> [The records]
┄┄┄┄┄┄

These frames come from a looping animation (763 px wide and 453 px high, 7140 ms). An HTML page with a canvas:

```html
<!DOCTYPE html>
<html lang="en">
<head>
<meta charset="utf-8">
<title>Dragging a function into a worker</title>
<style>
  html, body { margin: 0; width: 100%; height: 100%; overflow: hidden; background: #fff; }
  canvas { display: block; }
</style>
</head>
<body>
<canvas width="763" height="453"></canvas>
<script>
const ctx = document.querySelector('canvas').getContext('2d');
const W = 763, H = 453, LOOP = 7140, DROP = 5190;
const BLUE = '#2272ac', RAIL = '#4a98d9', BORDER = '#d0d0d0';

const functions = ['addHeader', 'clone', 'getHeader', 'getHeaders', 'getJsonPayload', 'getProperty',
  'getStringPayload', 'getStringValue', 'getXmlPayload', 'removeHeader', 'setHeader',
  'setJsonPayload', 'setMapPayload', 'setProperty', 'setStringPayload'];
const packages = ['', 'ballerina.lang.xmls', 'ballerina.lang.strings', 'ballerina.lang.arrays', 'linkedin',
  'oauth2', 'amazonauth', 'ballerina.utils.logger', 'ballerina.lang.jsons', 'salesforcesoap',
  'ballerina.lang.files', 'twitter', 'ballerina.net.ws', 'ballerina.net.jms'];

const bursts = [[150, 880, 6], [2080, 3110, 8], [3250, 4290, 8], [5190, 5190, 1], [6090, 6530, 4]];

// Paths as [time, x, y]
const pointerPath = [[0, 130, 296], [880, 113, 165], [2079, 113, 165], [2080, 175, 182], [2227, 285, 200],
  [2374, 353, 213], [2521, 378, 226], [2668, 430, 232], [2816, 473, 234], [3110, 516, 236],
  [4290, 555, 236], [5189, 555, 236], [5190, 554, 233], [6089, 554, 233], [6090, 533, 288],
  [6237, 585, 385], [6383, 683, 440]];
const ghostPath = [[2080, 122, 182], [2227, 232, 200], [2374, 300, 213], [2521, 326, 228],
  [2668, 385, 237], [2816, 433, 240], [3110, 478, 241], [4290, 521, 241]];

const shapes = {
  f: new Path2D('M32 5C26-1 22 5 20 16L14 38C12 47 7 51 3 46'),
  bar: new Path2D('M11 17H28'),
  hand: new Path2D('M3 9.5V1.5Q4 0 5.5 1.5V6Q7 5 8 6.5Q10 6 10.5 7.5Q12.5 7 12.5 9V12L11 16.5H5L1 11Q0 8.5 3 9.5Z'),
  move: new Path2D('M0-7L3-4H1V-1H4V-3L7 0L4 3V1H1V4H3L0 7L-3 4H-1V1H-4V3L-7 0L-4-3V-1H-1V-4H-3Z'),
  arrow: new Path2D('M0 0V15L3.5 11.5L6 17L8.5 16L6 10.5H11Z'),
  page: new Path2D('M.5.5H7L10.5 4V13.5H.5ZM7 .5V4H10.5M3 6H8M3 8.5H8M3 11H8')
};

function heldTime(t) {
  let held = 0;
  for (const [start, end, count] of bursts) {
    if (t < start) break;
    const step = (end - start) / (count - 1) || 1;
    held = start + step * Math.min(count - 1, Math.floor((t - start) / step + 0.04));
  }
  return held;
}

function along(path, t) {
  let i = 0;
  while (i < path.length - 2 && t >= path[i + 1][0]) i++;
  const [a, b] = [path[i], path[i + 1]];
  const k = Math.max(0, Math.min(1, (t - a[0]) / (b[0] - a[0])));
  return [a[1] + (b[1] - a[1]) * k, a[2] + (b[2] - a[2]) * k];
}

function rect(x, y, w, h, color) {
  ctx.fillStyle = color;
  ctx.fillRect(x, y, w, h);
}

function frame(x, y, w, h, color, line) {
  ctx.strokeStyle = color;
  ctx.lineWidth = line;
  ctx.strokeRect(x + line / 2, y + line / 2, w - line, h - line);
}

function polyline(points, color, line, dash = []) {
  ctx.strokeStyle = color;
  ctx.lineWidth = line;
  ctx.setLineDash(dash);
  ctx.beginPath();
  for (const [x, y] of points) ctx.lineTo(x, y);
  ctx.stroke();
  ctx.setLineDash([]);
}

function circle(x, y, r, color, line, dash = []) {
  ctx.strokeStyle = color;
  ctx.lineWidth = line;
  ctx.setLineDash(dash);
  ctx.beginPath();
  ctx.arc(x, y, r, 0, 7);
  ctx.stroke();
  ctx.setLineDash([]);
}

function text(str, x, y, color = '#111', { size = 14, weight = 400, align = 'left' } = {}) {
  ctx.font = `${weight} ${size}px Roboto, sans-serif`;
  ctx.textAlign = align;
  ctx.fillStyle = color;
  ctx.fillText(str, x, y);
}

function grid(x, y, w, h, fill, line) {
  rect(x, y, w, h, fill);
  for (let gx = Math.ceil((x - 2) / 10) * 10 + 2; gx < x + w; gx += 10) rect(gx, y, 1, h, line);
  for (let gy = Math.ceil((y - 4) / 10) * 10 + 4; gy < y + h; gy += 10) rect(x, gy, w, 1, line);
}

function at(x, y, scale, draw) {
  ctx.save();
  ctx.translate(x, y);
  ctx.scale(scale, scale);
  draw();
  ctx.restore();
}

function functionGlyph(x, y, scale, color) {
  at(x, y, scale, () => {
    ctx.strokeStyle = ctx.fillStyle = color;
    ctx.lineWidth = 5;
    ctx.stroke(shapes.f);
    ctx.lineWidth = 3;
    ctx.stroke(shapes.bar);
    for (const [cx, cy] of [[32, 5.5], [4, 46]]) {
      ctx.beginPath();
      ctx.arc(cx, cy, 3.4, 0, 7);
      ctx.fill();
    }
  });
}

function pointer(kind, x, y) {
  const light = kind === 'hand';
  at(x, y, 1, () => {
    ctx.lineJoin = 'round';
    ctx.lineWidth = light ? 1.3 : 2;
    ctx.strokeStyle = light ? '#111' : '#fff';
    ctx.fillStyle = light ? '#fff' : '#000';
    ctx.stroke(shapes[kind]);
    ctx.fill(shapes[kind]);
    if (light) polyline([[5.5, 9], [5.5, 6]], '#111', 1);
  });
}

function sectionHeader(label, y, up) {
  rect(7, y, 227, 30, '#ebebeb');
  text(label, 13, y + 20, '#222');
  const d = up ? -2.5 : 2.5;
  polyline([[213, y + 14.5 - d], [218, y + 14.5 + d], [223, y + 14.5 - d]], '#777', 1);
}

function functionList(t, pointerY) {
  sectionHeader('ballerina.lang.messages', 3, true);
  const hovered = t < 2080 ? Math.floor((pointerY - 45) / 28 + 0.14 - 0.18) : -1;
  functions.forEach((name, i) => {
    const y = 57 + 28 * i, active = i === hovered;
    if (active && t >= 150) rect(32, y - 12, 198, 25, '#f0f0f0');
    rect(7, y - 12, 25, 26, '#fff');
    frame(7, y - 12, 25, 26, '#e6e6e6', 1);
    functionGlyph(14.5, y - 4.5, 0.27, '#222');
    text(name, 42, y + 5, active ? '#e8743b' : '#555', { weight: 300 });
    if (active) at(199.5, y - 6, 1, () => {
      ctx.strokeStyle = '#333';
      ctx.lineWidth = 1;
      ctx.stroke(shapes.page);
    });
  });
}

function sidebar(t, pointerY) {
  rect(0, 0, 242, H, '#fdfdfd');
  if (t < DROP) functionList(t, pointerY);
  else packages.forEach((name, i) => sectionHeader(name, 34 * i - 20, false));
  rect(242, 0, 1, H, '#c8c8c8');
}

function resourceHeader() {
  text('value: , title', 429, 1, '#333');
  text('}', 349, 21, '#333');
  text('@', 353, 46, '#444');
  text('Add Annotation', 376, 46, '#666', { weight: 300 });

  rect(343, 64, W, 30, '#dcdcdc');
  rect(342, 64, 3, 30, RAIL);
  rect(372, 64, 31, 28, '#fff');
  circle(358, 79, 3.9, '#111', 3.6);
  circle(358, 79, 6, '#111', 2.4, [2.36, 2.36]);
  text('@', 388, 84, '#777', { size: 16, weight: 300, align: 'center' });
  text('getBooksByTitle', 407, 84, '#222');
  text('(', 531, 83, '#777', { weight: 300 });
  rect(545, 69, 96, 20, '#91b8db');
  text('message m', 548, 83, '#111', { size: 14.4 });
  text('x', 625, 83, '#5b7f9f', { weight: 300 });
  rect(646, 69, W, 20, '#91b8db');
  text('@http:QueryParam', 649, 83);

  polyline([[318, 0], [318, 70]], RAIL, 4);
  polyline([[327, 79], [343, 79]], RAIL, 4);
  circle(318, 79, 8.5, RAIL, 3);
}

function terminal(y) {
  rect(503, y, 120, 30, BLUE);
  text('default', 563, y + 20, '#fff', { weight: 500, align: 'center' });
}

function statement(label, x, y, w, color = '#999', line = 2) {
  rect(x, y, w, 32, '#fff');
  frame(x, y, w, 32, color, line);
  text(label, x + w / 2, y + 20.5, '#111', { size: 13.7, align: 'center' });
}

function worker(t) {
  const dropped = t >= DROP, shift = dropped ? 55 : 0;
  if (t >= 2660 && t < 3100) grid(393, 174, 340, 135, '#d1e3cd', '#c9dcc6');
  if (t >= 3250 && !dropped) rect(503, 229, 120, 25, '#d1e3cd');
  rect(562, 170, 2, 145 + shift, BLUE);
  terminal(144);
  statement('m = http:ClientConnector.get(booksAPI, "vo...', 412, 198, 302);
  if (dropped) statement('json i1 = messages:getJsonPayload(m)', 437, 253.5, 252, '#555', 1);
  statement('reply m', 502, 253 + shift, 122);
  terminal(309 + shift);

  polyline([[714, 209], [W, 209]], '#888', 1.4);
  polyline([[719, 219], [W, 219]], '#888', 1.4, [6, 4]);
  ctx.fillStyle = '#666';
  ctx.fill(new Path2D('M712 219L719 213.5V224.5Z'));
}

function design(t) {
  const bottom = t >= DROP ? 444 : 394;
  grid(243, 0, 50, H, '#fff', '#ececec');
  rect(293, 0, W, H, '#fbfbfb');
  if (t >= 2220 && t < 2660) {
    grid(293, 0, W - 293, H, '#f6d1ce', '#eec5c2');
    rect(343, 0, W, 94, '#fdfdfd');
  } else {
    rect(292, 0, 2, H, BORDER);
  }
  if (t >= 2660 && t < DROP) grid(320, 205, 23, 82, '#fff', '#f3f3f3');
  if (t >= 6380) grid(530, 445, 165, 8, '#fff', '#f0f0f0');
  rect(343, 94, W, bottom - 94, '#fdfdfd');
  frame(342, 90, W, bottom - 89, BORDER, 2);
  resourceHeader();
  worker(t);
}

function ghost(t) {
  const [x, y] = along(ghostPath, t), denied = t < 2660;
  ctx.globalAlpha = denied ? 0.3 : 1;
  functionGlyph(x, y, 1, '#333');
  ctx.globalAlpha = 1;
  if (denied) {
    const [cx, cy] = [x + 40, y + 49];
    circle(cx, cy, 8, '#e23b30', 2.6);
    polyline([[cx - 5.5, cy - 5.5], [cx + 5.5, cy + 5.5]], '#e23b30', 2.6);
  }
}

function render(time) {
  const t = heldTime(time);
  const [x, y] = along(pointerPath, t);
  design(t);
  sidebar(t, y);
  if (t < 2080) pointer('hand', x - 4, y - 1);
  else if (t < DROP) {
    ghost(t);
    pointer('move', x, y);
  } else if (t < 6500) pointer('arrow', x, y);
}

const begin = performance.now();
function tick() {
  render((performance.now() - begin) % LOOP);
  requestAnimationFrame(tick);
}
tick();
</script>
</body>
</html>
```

┄┄┄┄┄┄

> [Your task] Among the entries above, identify all lines with "return" and copy them.

> [Output of the exercise]
  return held;
  return [a[1] + (b[1] - a[1]) * k, a[2] + (b[2] - a[2]) * k];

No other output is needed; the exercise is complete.